▶ [WHAT IS NEEDED]
Among the records below, find each line bearing the word "define" and copy it.
(DATASET ENTRIES Opens)
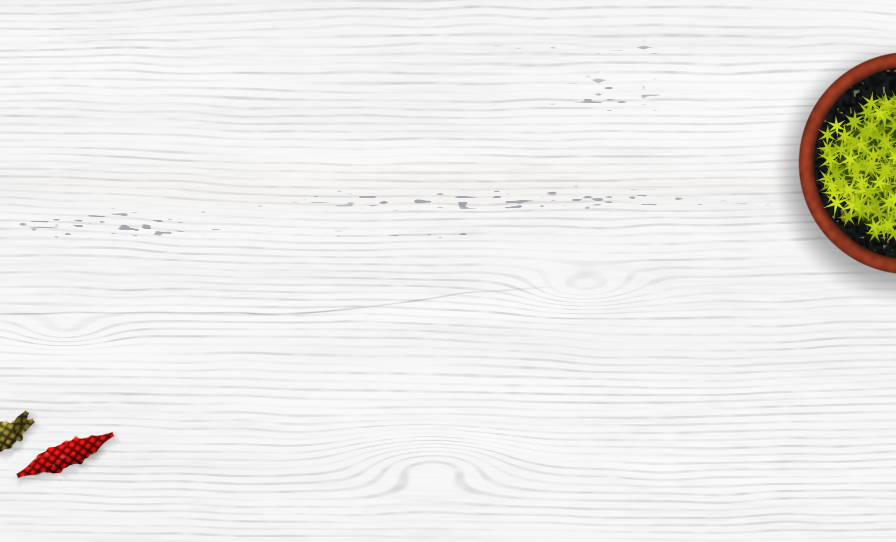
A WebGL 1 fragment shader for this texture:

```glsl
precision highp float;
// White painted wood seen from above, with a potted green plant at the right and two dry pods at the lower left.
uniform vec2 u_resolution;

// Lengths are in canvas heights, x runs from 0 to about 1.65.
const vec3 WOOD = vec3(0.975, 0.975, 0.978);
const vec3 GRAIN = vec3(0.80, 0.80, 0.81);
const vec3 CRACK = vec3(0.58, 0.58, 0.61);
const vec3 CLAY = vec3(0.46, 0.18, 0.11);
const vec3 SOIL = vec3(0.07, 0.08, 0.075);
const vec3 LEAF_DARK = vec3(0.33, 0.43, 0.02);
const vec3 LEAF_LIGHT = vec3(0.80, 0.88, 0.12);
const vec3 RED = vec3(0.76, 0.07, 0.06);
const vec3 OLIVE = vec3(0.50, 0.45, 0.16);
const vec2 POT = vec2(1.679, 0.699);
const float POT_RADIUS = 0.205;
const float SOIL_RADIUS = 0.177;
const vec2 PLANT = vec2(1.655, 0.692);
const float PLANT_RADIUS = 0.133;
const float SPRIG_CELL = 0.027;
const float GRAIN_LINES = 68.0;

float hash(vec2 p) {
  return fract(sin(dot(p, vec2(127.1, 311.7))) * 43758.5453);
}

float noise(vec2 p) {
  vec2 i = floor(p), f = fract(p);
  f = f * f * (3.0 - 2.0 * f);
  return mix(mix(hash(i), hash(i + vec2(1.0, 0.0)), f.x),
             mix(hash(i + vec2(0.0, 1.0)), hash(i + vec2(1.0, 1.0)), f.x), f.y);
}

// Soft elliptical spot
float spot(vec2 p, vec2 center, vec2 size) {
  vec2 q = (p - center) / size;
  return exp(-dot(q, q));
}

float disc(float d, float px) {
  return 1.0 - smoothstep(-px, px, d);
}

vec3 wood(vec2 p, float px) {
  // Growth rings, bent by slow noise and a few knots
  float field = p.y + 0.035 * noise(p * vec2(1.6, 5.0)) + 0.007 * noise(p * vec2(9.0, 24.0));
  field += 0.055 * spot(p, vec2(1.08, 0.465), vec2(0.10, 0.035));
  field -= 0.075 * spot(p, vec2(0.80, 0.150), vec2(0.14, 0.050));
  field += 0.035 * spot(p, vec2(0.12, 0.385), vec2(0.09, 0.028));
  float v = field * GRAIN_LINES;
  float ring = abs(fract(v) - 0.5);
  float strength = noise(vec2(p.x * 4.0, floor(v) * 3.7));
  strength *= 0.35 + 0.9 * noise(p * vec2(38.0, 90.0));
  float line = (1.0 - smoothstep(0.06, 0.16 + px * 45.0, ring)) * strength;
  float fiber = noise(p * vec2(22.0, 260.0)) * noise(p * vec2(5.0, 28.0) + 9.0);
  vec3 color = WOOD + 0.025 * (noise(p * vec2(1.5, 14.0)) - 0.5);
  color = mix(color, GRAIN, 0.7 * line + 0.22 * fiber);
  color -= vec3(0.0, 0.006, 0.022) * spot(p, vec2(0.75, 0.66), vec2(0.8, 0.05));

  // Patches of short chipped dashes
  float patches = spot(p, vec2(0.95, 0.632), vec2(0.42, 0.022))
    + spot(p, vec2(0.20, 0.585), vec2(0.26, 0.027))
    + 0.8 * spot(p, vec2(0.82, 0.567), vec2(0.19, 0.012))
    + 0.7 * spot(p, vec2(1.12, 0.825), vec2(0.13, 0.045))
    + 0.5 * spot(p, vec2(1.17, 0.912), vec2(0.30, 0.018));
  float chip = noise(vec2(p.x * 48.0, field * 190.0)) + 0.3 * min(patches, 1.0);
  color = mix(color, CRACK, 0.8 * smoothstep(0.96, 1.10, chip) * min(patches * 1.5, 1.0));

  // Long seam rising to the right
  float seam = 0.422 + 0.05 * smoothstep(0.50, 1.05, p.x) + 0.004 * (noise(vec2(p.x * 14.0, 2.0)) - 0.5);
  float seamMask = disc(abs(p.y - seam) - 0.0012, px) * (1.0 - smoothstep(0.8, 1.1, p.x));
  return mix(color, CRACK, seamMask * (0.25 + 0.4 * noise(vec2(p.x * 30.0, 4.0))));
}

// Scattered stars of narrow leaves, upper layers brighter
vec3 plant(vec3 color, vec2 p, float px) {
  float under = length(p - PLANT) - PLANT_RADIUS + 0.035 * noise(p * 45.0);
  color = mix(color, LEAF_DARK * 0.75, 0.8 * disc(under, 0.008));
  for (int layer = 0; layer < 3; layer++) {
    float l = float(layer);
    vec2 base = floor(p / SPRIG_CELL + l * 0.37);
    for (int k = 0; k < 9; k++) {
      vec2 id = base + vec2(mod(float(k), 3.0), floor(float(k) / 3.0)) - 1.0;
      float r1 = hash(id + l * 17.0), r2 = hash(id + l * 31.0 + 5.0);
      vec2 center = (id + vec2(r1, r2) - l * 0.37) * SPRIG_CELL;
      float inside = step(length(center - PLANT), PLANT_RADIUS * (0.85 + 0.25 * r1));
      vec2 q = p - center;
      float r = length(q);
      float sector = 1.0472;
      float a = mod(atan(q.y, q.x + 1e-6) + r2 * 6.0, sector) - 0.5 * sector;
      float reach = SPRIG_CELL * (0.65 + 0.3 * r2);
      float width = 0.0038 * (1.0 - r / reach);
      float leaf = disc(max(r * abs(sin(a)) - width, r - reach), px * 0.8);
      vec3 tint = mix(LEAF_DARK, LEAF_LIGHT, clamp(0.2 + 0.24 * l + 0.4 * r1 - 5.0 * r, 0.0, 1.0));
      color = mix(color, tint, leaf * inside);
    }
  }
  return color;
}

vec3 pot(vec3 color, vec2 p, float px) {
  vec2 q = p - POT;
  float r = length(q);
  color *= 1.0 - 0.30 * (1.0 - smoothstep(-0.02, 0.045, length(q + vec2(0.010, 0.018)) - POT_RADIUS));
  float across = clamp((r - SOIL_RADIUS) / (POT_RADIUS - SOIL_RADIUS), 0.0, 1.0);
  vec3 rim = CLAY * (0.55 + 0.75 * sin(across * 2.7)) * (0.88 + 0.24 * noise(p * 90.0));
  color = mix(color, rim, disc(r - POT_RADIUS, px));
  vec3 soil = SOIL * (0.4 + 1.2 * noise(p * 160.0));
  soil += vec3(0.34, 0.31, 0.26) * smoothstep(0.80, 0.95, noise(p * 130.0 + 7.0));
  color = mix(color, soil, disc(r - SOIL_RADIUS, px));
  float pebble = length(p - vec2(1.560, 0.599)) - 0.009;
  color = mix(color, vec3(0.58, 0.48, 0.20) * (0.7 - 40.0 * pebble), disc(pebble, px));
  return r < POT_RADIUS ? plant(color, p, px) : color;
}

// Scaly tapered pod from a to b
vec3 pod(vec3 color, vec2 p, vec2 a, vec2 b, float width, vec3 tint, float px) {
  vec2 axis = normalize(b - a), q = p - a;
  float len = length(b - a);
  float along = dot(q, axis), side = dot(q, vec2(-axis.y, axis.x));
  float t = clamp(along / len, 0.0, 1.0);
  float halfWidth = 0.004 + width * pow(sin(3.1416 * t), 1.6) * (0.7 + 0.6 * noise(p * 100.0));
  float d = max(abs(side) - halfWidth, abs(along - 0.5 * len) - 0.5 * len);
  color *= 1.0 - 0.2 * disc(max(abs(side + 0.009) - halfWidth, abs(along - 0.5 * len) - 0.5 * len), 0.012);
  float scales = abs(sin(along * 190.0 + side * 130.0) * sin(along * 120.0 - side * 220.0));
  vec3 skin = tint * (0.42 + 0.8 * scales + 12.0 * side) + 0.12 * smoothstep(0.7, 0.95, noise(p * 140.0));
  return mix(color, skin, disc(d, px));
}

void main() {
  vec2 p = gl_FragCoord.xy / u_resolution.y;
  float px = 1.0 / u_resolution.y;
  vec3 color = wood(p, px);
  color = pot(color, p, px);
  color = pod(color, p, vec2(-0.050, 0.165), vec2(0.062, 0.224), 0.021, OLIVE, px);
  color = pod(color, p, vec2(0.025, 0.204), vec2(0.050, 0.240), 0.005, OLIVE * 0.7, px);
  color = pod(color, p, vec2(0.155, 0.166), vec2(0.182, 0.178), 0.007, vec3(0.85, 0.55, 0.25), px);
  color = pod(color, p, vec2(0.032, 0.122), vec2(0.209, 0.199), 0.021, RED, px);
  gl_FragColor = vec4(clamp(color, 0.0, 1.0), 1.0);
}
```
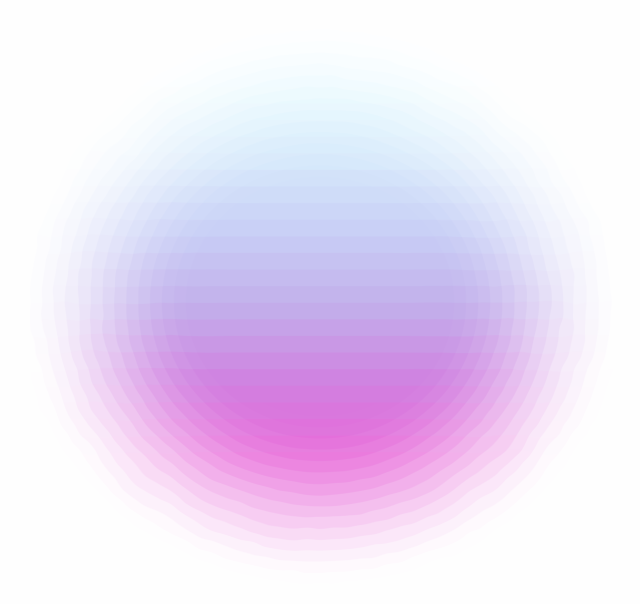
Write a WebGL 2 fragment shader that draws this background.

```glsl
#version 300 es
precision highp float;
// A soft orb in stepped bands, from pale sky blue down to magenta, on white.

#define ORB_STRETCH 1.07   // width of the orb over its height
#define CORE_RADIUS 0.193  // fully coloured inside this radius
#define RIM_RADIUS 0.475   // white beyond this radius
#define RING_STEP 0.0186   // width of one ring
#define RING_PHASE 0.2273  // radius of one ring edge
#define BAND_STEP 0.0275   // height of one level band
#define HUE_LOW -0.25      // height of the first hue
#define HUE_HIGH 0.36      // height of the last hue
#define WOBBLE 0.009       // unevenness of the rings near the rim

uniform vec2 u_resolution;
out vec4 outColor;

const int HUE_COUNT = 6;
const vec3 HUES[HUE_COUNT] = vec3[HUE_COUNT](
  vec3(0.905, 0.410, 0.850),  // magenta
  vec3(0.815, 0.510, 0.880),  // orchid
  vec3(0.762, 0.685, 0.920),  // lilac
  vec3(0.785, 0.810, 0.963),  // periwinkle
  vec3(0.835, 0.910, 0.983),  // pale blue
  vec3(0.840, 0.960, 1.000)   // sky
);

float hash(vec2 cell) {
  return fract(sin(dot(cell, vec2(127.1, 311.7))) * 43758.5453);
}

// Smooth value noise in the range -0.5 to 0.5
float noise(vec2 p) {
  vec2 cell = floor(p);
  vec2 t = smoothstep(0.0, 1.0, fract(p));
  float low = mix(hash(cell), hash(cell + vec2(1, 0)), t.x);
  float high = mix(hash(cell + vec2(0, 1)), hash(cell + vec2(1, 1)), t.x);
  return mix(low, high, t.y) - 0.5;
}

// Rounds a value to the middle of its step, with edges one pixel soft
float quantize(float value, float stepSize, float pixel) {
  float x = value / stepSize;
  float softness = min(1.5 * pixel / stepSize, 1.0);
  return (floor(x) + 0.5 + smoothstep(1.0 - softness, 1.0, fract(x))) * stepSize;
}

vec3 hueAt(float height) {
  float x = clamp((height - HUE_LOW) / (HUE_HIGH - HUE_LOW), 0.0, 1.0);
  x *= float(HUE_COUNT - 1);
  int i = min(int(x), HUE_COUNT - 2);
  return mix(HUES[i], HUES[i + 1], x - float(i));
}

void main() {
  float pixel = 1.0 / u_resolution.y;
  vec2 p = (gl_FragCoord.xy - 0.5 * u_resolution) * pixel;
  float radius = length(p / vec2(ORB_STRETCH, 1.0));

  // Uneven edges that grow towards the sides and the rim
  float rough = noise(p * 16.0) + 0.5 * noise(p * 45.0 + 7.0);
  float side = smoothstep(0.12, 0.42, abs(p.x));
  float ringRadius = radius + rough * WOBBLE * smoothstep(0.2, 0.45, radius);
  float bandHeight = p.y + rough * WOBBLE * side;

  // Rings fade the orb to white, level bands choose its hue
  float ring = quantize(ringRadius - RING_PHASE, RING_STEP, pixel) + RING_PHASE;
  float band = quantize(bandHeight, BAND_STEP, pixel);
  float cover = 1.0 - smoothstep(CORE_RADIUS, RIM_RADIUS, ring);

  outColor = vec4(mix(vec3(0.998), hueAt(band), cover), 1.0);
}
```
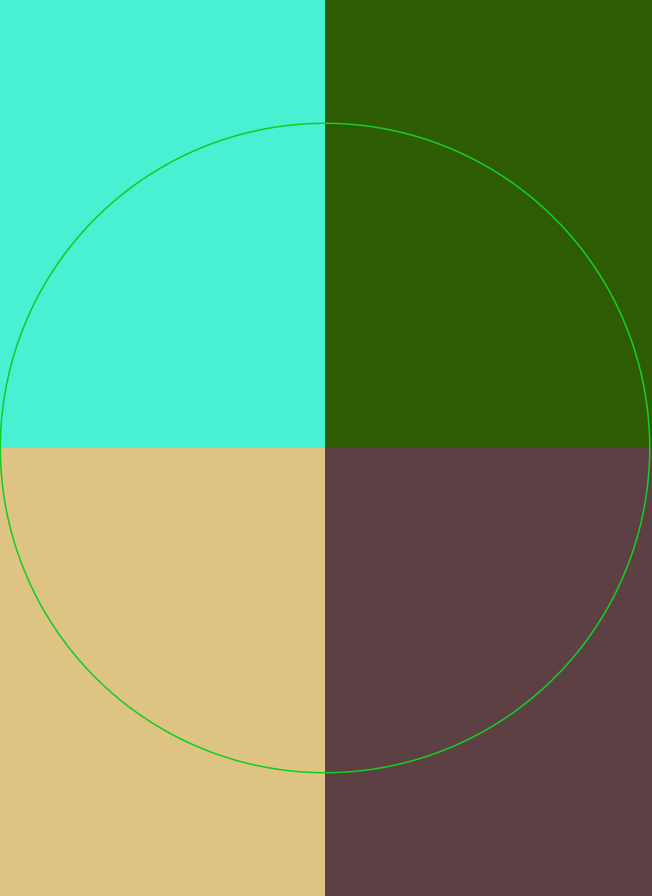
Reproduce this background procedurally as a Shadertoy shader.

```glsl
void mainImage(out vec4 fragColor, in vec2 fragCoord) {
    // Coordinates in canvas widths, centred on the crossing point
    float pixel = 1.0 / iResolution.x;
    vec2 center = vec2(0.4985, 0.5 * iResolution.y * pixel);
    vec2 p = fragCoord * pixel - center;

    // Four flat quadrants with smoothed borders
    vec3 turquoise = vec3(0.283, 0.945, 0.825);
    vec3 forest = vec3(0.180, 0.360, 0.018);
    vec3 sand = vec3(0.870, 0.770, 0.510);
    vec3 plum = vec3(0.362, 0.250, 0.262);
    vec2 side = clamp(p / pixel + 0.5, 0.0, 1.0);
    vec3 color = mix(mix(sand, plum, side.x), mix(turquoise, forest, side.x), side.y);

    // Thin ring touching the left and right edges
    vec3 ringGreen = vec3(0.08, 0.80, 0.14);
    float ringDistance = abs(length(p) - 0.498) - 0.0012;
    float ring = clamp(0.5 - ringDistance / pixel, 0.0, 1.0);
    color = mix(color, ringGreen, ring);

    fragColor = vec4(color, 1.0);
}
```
(DATASET ENTRIES Closes)
▶ [EXERCISE RESULT]
#define ORB_STRETCH 1.07   // width of the orb over its height
#define CORE_RADIUS 0.193  // fully coloured inside this radius
#define RIM_RADIUS 0.475   // white beyond this radius
#define RING_STEP 0.0186   // width of one ring
#define RING_PHASE 0.2273  // radius of one ring edge
#define BAND_STEP 0.0275   // height of one level band
#define HUE_LOW -0.25      // height of the first hue
#define HUE_HIGH 0.36      // height of the last hue
#define WOBBLE 0.009       // unevenness of the rings near the rim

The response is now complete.